But there is something interesting about the power of positive framing of messages. In the past, we’ve tended to focus on loss aversion, that if you tell someone that they’re going to suffer, that’s very motivating to get people to act. But there is a category of decisions where painting a positive picture is quite helpful.
Cass: You’re right, we need more thinking and research on this. The standard view is if you tell people you’re going to lose X if you don’t do something, then they get activated. But not only is it dispiriting to focus on that, it can be unsuccessful, because people might think, “To heck with you.”
Caroline: Yes, and they might step away from the whole arena because it makes them feel bad.
Cass: There’s data suggesting that loss aversion, though it focuses the mind, can also quickly produce a counter-reaction of, “I don’t believe you.” There’s recent work which is consistent with what you say, where a gain frame can be more effective because it doesn’t produce the counter-reaction. It’s also, hedonically, better to hear you can gain this.
Caroline: You were one of the first people to publicize the gain versus loss framing. I remember, in Nudge, you talked about the finding that when you frame surgery as “90 percent of people survive,” people are more drawn to it than “10 percent die.”
Cass: Yes, even though the “90 percent live” frame is not more accurate than the “10 percent don’t.” Of course, the more neutral frame is to say, “90 percent survive. 10 percent don’t.”
Caroline: Do you take this advice in the way you run your own life and make your own choices?

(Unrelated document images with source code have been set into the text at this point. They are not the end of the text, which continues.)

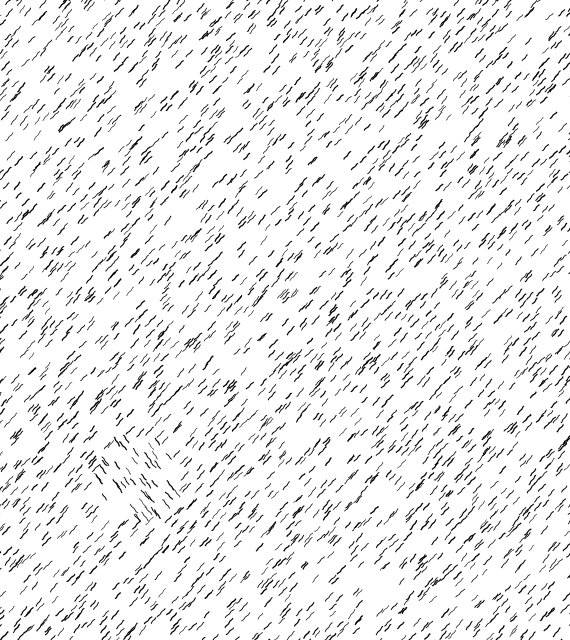
Reproduce this pattern procedurally as a Shadertoy shader.

```glsl
const float CELL = 0.02;            // grid spacing, in canvas heights
const int STROKES_PER_CELL = 3;
const float STROKE_CHANCE = 0.38;
const vec3 PAPER = vec3(1.0);
const vec3 INK = vec3(0.0);

vec3 hash33(vec3 p) {
    p = fract(p * vec3(0.1031, 0.1030, 0.0973));
    p += dot(p, p.yxz + 33.33);
    return fract((p.xxy + p.yxx) * p.zyx);
}

// Share of a pixel covered by a band of the given half width
float bandCoverage(float dist, float halfWidth, float pixel) {
    float upper = min(dist + 0.5 * pixel, halfWidth);
    float lower = max(dist - 0.5 * pixel, -halfWidth);
    return max(upper - lower, 0.0) / pixel;
}

// Slightly wavering pen stroke centred on the origin
float penStroke(vec2 p, float angle, float halfLength, float halfWidth, float phase, float pixel) {
    vec2 along = vec2(cos(angle), sin(angle));
    float u = dot(p, along);
    float v = dot(p, vec2(-along.y, along.x));
    v += 0.0004 * sin(u * 600.0 + phase);
    return bandCoverage(abs(v), halfWidth, pixel) * bandCoverage(abs(u), halfLength, pixel);
}

// Strokes lean right, but lean left inside the disc
float strokeAngle(vec2 centre, vec2 discCentre, float discRadius, float jitter) {
    float lean = length(centre - discCentre) < discRadius ? -0.91 : 0.84;
    return lean + 0.2 * (jitter - 0.5);
}

float strokeField(vec2 p, vec2 discCentre, float discRadius, float pixel) {
    vec2 home = floor(p / CELL);
    float bare = 1.0;
    for (int y = -1; y <= 1; y++)
    for (int x = -1; x <= 1; x++)
    for (int k = 0; k < STROKES_PER_CELL; k++) {
        vec2 cell = home + vec2(x, y);
        vec3 place = hash33(vec3(cell, float(k) + 3.0));
        if (place.z > STROKE_CHANCE) continue;
        vec3 shape = hash33(vec3(cell + 71.0, float(k) + 19.0));
        vec2 centre = (cell + place.xy) * CELL;
        float angle = strokeAngle(centre, discCentre, discRadius, shape.x);
        float halfLength = mix(0.0062, 0.0100, shape.y);
        float halfWidth = mix(0.00042, 0.00108, shape.z);
        float phase = 40.0 * fract(place.x + shape.z);
        bare *= 1.0 - penStroke(p - centre, angle, halfLength, halfWidth, phase, pixel);
    }
    return 1.0 - bare;
}

void mainImage(out vec4 fragColor, in vec2 fragCoord) {
    float pixel = 1.0 / iResolution.y;
    vec2 p = fragCoord * pixel;
    float ink = strokeField(p, vec2(0.219, 0.254), 0.067, pixel);
    fragColor = vec4(mix(PAPER, INK, ink), 1.0);
}
```
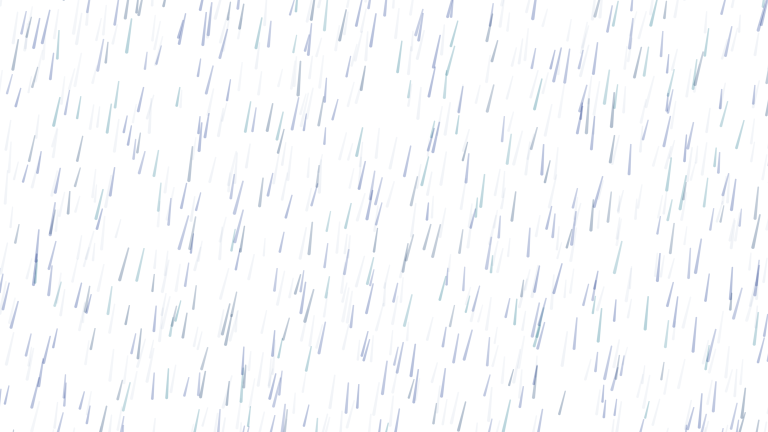
This pattern is drawn by a Shadertoy shader. Its source:

```glsl
const float CELL = 0.1; // cell size, in canvas heights

// Four random values per cell and drop
vec4 hash4(vec3 seed) {
    uvec3 u = uvec3(ivec3(seed) + 64) * uvec3(1597u, 3812u, 7919u);
    uint n = (u.x ^ (u.y * 2741u) ^ (u.z * 6151u)) * 48271u;
    vec4 r;
    for (int i = 0; i < 4; i++) {
        n = (n ^ (n >> 15)) * 739391u + 9973u;
        n = (n ^ (n >> 13)) * 668265u;
        n ^= n >> 16;
        r[i] = float(n & 65535u) / 65536.0;
    }
    return r;
}

// Distance to a round-ended streak, thick at the foot; returns (distance, height along it)
vec2 streak(vec2 p, vec2 axis, float radius) {
    float h = clamp(dot(p, axis) / dot(axis, axis), 0.0, 1.0);
    return vec2(length(p - axis * h) - radius * mix(1.0, 0.5, h), h);
}

vec3 dropTint(float pick) {
    vec3 violet = vec3(0.71, 0.75, 0.86);
    vec3 teal = vec3(0.72, 0.83, 0.86);
    vec3 slate = vec3(0.70, 0.75, 0.81);
    return pick < 0.58 ? violet : pick < 0.78 ? teal : slate;
}

void mainImage(out vec4 fragColor, in vec2 fragCoord) {
    float pixel = 1.0 / iResolution.y;
    vec2 p = fragCoord * pixel;
    vec2 home = floor(p / CELL);
    vec3 color = vec3(1.0);

    // Scattered drops of this cell and its neighbours
    for (int y = -1; y <= 1; y++)
    for (int x = -1; x <= 1; x++)
    for (int k = 0; k < 6; k++) {
        vec2 cell = home + vec2(x, y);
        vec4 place = hash4(vec3(cell, k));
        vec4 look = hash4(vec3(cell, k + 20));
        if (place.z > 0.75) continue;

        float size = mix(0.036, 0.078, look.x);
        float lean = mix(0.06, 0.29, place.w);
        float radius = mix(0.0025, 0.0039, 0.6 * look.x + 0.4 * look.y);
        vec2 foot = (cell + place.xy) * CELL;
        vec2 d = streak(p - foot, size * normalize(vec2(lean, 1.0)), radius);

        // Even drops are faint, odd ones tinted; overlaps multiply
        vec3 tint = k % 2 == 0 ? vec3(0.945, 0.955, 0.97) : dropTint(look.z);
        float cover = 1.0 - smoothstep(-0.7 * pixel, 0.7 * pixel, d.x);
        float strength = mix(1.0, 0.85, d.y) * mix(0.8, 1.05, look.w);
        color *= mix(vec3(1.0), tint, cover * strength);
    }
    fragColor = vec4(color, 1.0);
}
```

Cass: I try. In sports, if my team or someone I care about doesn’t do well, I try to think of some way of putting it in a context that makes it a more positive experience. To do this in a way that gets at the automatic system of the brain is challenging.
Another way that is more successful is to put your attention elsewhere. Daniel Kahneman, the great psychologist, I think the best sentence he ever wrote is: “Nothing in life is as important as you think it is when you’re thinking about it.” If it’s a setback in life or a challenge that you haven’t been able to meet, that’s a very good thing to think.
This conversation has been edited and condensed.